The question is whether he can handle the intricacies of the receiver position in the NFL. Worst case, Cannon will provide a dangerous deep threat but the potential is there for a lot more. He’s shown natural hands with the ability to catch the ball away from his body. Besides his route running questions, he also isn’t much of a blocker and has the tendency to take plays off.
The Bears will be looking for receiver talent after a year that they had to start multiple practice squad type players. Cannon would give the Bears a deep threat that they just don’t have on the roster right now and should be on their day three radar.
He’s only a junior so may not declare this year, but with all the problems at Baylor this season I’d be shocked if he didn’t. Cannon is risky, but has massive upside for a projected day three pick.

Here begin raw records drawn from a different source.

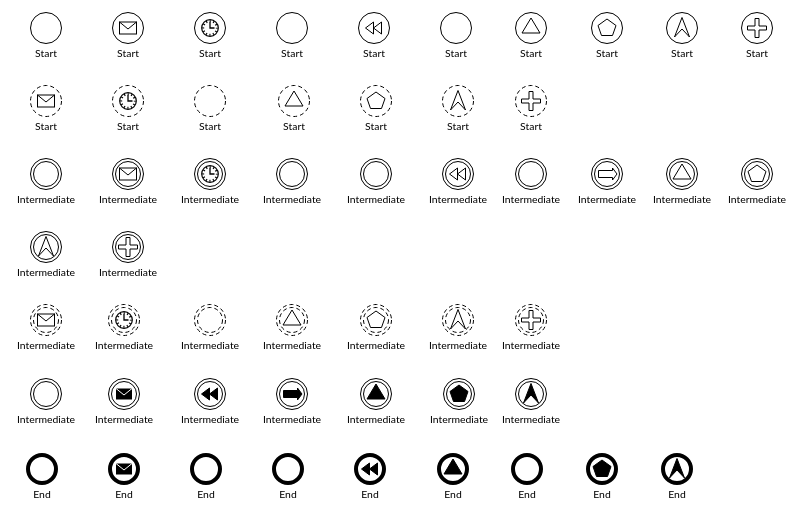
<!DOCTYPE html>
<html lang="en">
<head>
<meta charset="utf-8">
<title>Process event symbols</title>
<style>
:root { --ink: #000; --paper: #fff; }
html, body { margin: 0; background: var(--paper); overflow: hidden; }
svg { display: block; width: 804px; height: 516px; }
.event { fill: none; stroke: var(--ink); stroke-width: 1; }
.solid { fill: var(--ink); }
.flap { stroke: var(--ink); fill: none; }
.flap-light { stroke: var(--paper); fill: none; }
.dashed { stroke-dasharray: 4 3; }
.heavy { stroke-width: 4; }
.label { font: 10.4px Lato, "Open Sans", sans-serif; fill: var(--ink); text-anchor: middle; }
</style>
</head>
<body>
<svg viewBox="0 0 804 516" role="img" aria-label="Start, intermediate and end event symbols">
<defs>
  <circle id="start" r="15.5"/>
  <circle id="start-dashed" r="15.5" class="dashed"/>
  <g id="mid"><circle r="15.5"/><circle r="12.5"/></g>
  <g id="mid-dashed" class="dashed"><circle r="15.5"/><circle r="12.5"/></g>
  <circle id="end" r="14" class="heavy"/>
  <g id="mail"><rect x="-8.5" y="-6" width="17" height="12"/><path class="flap" d="M-8.5-6 0 1 8.5-6"/></g>
  <g id="mail-solid"><rect class="solid" x="-7.5" y="-5" width="15" height="10"/><path class="flap-light" d="M-8-5.5 0 1 8-5.5"/></g>
  <g id="clock">
    <circle r="8.3" stroke-width="1.2"/>
    <circle r="6.8" stroke-width="2" stroke-dasharray="1.2 2.36" stroke-dashoffset=".6"/>
    <path d="M0-6V0H4.5" stroke-width="1.3"/>
  </g>
  <path id="rewind" d="M-8.5 0-.5-6V6ZM-.5 0 7.5-6V6Z"/>
  <polygon id="triangle" points="0,-10 9,5 -9,5"/>
  <polygon id="pentagon" points="0,-9 9,-2.5 5.5,7.5 -5.5,7.5 -9,-2.5"/>
  <polygon id="pointer" points="0,-10.5 7.5,9 0,1 -7.5,9"/>
  <path id="plus" d="M-2-9.5H2V-2H9.5V2H2V9.5H-2V2H-9.5V-2H-2Z"/>
  <path id="arrow" d="M-8.5-3.5H5.5V-6L10 0 5.5 6V3.5H-8.5Z"/>
</defs>

<g id="start-events" class="event" transform="translate(0 28)">
  <use href="#start" x="46"/><use href="#start" x="128"/><use href="#start" x="210"/><use href="#start" x="292"/><use href="#start" x="374"/>
  <use href="#start" x="456"/><use href="#start" x="531"/><use href="#start" x="607"/><use href="#start" x="682"/><use href="#start" x="757"/>
  <use href="#mail" x="128"/><use href="#clock" x="210"/><use href="#rewind" x="374"/><use href="#triangle" x="531"/>
  <use href="#pentagon" x="607"/><use href="#pointer" x="682"/><use href="#plus" x="757"/>
</g>
<g class="label">
  <text x="46" y="57">Start</text><text x="128" y="57">Start</text><text x="210" y="57">Start</text><text x="292" y="57">Start</text><text x="374" y="57">Start</text>
  <text x="456" y="57">Start</text><text x="531" y="57">Start</text><text x="607" y="57">Start</text><text x="682" y="57">Start</text><text x="757" y="57">Start</text>
</g>

<g id="start-non-interrupting" class="event" transform="translate(0 101)">
  <use href="#start-dashed" x="46"/><use href="#start-dashed" x="128"/><use href="#start-dashed" x="210"/><use href="#start-dashed" x="294"/>
  <use href="#start-dashed" x="376"/><use href="#start-dashed" x="458"/><use href="#start-dashed" x="531"/>
  <use href="#mail" x="46"/><use href="#clock" x="128"/><use href="#triangle" x="294"/><use href="#pentagon" x="376"/><use href="#pointer" x="458"/><use href="#plus" x="531"/>
</g>
<g class="label">
  <text x="46" y="130">Start</text><text x="128" y="130">Start</text><text x="210" y="130">Start</text><text x="294" y="130">Start</text>
  <text x="376" y="130">Start</text><text x="458" y="130">Start</text><text x="531" y="130">Start</text>
</g>

<g id="intermediate-catching" class="event" transform="translate(0 174)">
  <use href="#mid" x="46"/><use href="#mid" x="128"/><use href="#mid" x="210"/><use href="#mid" x="292"/><use href="#mid" x="376"/>
  <use href="#mid" x="458"/><use href="#mid" x="531"/><use href="#mid" x="607"/><use href="#mid" x="682"/><use href="#mid" x="757"/>
  <use href="#mail" x="128"/><use href="#clock" x="210"/><use href="#rewind" x="458"/><use href="#arrow" x="607"/><use href="#triangle" x="682"/><use href="#pentagon" x="757"/>
  <use href="#mid" x="46" y="73"/><use href="#mid" x="128" y="73"/>
  <use href="#pointer" x="46" y="73"/><use href="#plus" x="128" y="73"/>
</g>
<g class="label">
  <text x="46" y="203">Intermediate</text><text x="128" y="203">Intermediate</text><text x="210" y="203">Intermediate</text><text x="292" y="203">Intermediate</text><text x="376" y="203">Intermediate</text>
  <text x="458" y="203">Intermediate</text><text x="531" y="203">Intermediate</text><text x="607" y="203">Intermediate</text><text x="682" y="203">Intermediate</text><text x="757" y="203">Intermediate</text>
  <text x="46" y="276">Intermediate</text><text x="128" y="276">Intermediate</text>
</g>

<g id="intermediate-non-interrupting" class="event" transform="translate(0 320)">
  <use href="#mid-dashed" x="46"/><use href="#mid-dashed" x="124"/><use href="#mid-dashed" x="210"/><use href="#mid-dashed" x="292"/>
  <use href="#mid-dashed" x="376"/><use href="#mid-dashed" x="458"/><use href="#mid-dashed" x="531"/>
  <use href="#mail" x="46"/><use href="#clock" x="124"/><use href="#triangle" x="292"/><use href="#pentagon" x="376"/><use href="#pointer" x="458"/><use href="#plus" x="531"/>
</g>
<g class="label">
  <text x="46" y="349">Intermediate</text><text x="124" y="349">Intermediate</text><text x="210" y="349">Intermediate</text><text x="292" y="349">Intermediate</text>
  <text x="376" y="349">Intermediate</text><text x="458" y="349">Intermediate</text><text x="531" y="349">Intermediate</text>
</g>

<g id="intermediate-throwing" class="event" transform="translate(0 394)">
  <use href="#mid" x="46"/><use href="#mid" x="124"/><use href="#mid" x="210"/><use href="#mid" x="292"/>
  <use href="#mid" x="376"/><use href="#mid" x="459"/><use href="#mid" x="531"/>
  <use href="#mail-solid" x="124"/>
  <g class="solid"><use href="#rewind" x="210"/><use href="#arrow" x="292"/><use href="#triangle" x="376"/><use href="#pentagon" x="459"/><use href="#pointer" x="531"/></g>
</g>
<g class="label">
  <text x="46" y="423">Intermediate</text><text x="124" y="423">Intermediate</text><text x="210" y="423">Intermediate</text><text x="292" y="423">Intermediate</text>
  <text x="376" y="423">Intermediate</text><text x="459" y="423">Intermediate</text><text x="531" y="423">Intermediate</text>
</g>

<g id="end-events" class="event" transform="translate(0 469)">
  <use href="#end" x="42"/><use href="#end" x="124"/><use href="#end" x="206"/><use href="#end" x="288"/><use href="#end" x="370"/>
  <use href="#end" x="453"/><use href="#end" x="527"/><use href="#end" x="602"/><use href="#end" x="677"/>
  <use href="#mail-solid" x="124"/>
  <g class="solid"><use href="#rewind" x="370"/><use href="#triangle" x="453"/><use href="#pentagon" x="602"/><use href="#pointer" x="677"/></g>
</g>
<g class="label">
  <text x="42" y="498">End</text><text x="124" y="498">End</text><text x="206" y="498">End</text><text x="288" y="498">End</text><text x="370" y="498">End</text>
  <text x="453" y="498">End</text><text x="527" y="498">End</text><text x="602" y="498">End</text><text x="677" y="498">End</text>
</g>
</svg>
</body>
</html>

Projection: 5th-6th round
#32 RB Shock Linwood (5’9 | 200 | 4.48)
*Decided to skip the bowl game to prepare for the NFL draft.
Projection: 7th round-UDFA
#13 RB Jeremy McNichols (5’9 | 212 | 4.45)
The fifth leading rusher in CFB with 1,663 yards and overall touchdown leader with 27. McNichols has continued the Broncos tradition of a strong running game, following in the footsteps of Doug Martin and Jay Ajayi.
McNichols is a bit undersized, but runs with more power than expected from a back his size. His elite balance and hard-nosed running style make up for his small stature and his shifty moves on the second level give McNichols plenty of big-play potential.
While he lacks ideal size for an NFL workhorse, McNichols gains plenty of yards after contact. He has excellent hands as a receiver with 98 career catches for 1,065 yards and 11 receiving TDs.
McNichols running style reminds me a bit of Maurice Jones-Drew and he should excel in the zone-blocking scheme that the Bears use often. He would be a good fit as a 3rd down back but is tough enough to be an every-down back if needed.
He’s projected to be selected on day two, which probably puts him out of the Bears range with Jordan Howard established as the Bears primary back. HC John Fox does prefer a committee approach and McNichols has the perfect skill-set to complement Howard if the Bears are willing to use a day two pick for another running back.
Projection: 2nd-3rd round